(STORED DATA)

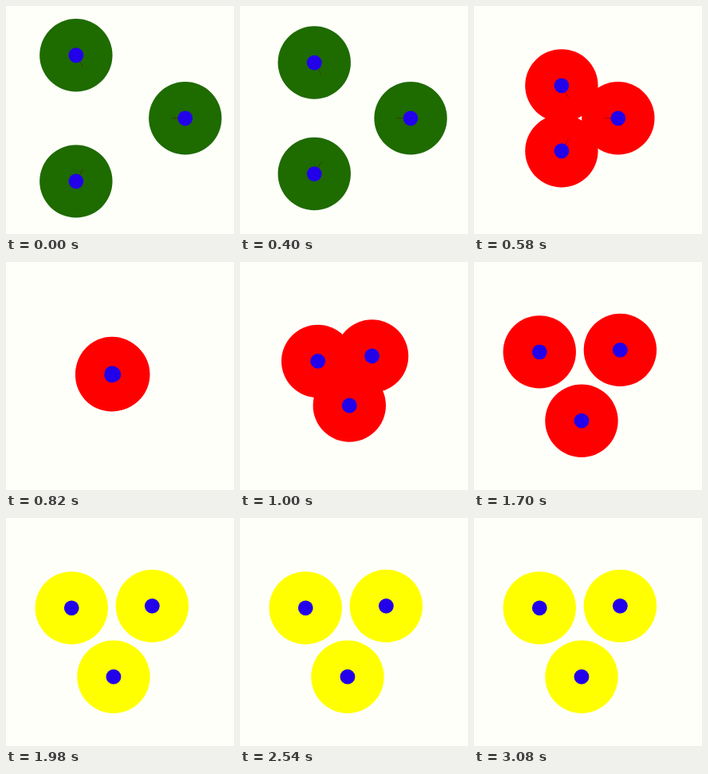
An HTML page with a canvas for the animation above (3100 ms loop, 286 by 286 pixels).

```html
<!DOCTYPE html>
<html lang="en">
<head>
<meta charset="utf-8">
<title>Three agents</title>
<style>
html, body { margin: 0; width: 100%; height: 100%; overflow: hidden; background: #fffffa; }
canvas { display: block; width: 286px; height: 286px; }
</style>
</head>
<body>
<canvas id="stage" width="286" height="286"></canvas>
<script>
const ctx = document.getElementById('stage').getContext('2d');
const LOOP = 3100;
const CX = 133.5, CY = 140.8;
const RANGE = 45.7, BODY = 9.4, HEADING = 17.5;
const RAD = Math.PI / 180;

const clamp = x => Math.max(0, Math.min(1, x));
const smooth = x => x * x * (3 - 2 * x);

// Each 140 ms holds three steps: 100, 20 and 20 ms.
function stepAt(t) {
  if (t < 20) return 0;
  const r = (t - 20) % 140;
  return 1 + 3 * Math.floor((t - 20) / 140) + (r < 100 ? 0 : r < 120 ? 1 : 2);
}

function hermite(a, b, va, vb, span, u) {
  const u2 = u * u, u3 = u2 * u;
  return a * (2 * u3 - 3 * u2 + 1) + b * (3 * u2 - 2 * u3)
    + span * (va * (u3 - 2 * u2 + u) + vb * (u3 - u2));
}

// Signed distance from the middle: inward, through, then settling outside.
function distance(n) {
  if (n <= 13) return 91.3 - 44 * Math.pow(n / 13, 2.9);
  if (n <= 22) return hermite(47.3, -39.4, -9.8, -2.3, 9, (n - 13) / 9);
  return -58.4 + 19 * Math.pow(1 - clamp((n - 22) / 13), 1.57);
}

function turn(n) {
  return 24.5 * smooth(clamp((n - 14) / 7)) + 4.1 * smooth(clamp((n - 26) / 9));
}

function disc(x, y, r, color) {
  ctx.fillStyle = color;
  ctx.beginPath();
  ctx.arc(x, y, r, 0, 2 * Math.PI);
  ctx.fill();
}

function draw(t) {
  const n = stepAt(t);
  const d = distance(n);
  const color = n < 12 ? '#1e6b00' : t < 1900 ? '#ff0000' : '#ffff00';
  const agents = [-120, 0, 120].map(deg => {
    const a = (deg + turn(n)) * RAD;
    return { a, x: CX + d * Math.cos(a), y: CY + d * Math.sin(a) };
  });

  ctx.fillStyle = '#fffffa';
  ctx.fillRect(0, 0, 286, 286);
  for (const p of agents) disc(p.x, p.y, RANGE, color);

  if (n < 17) {
    ctx.strokeStyle = 'rgba(80, 15, 15, 0.5)';
    ctx.lineWidth = 1;
    for (const p of agents) {
      ctx.beginPath();
      ctx.moveTo(p.x, p.y);
      ctx.lineTo(p.x - HEADING * Math.cos(p.a), p.y - HEADING * Math.sin(p.a));
      ctx.stroke();
    }
  }
  for (const p of agents) disc(p.x, p.y, BODY, '#2200ea');
}

const start = performance.now();
function tick() {
  draw((performance.now() - start) % LOOP);
  requestAnimationFrame(tick);
}
tick();
</script>
</body>
</html>
```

(End STORED DATA)

— ASSIGNED TASK —
Each line of the data above containing the string "color" is to be copied.

— SOLUTION FOR THIS EXERCISE —
function disc(x, y, r, color) {
  ctx.fillStyle = color;
  const color = n < 12 ? '#1e6b00' : t < 1900 ? '#ff0000' : '#ffff00';
  for (const p of agents) disc(p.x, p.y, RANGE, color);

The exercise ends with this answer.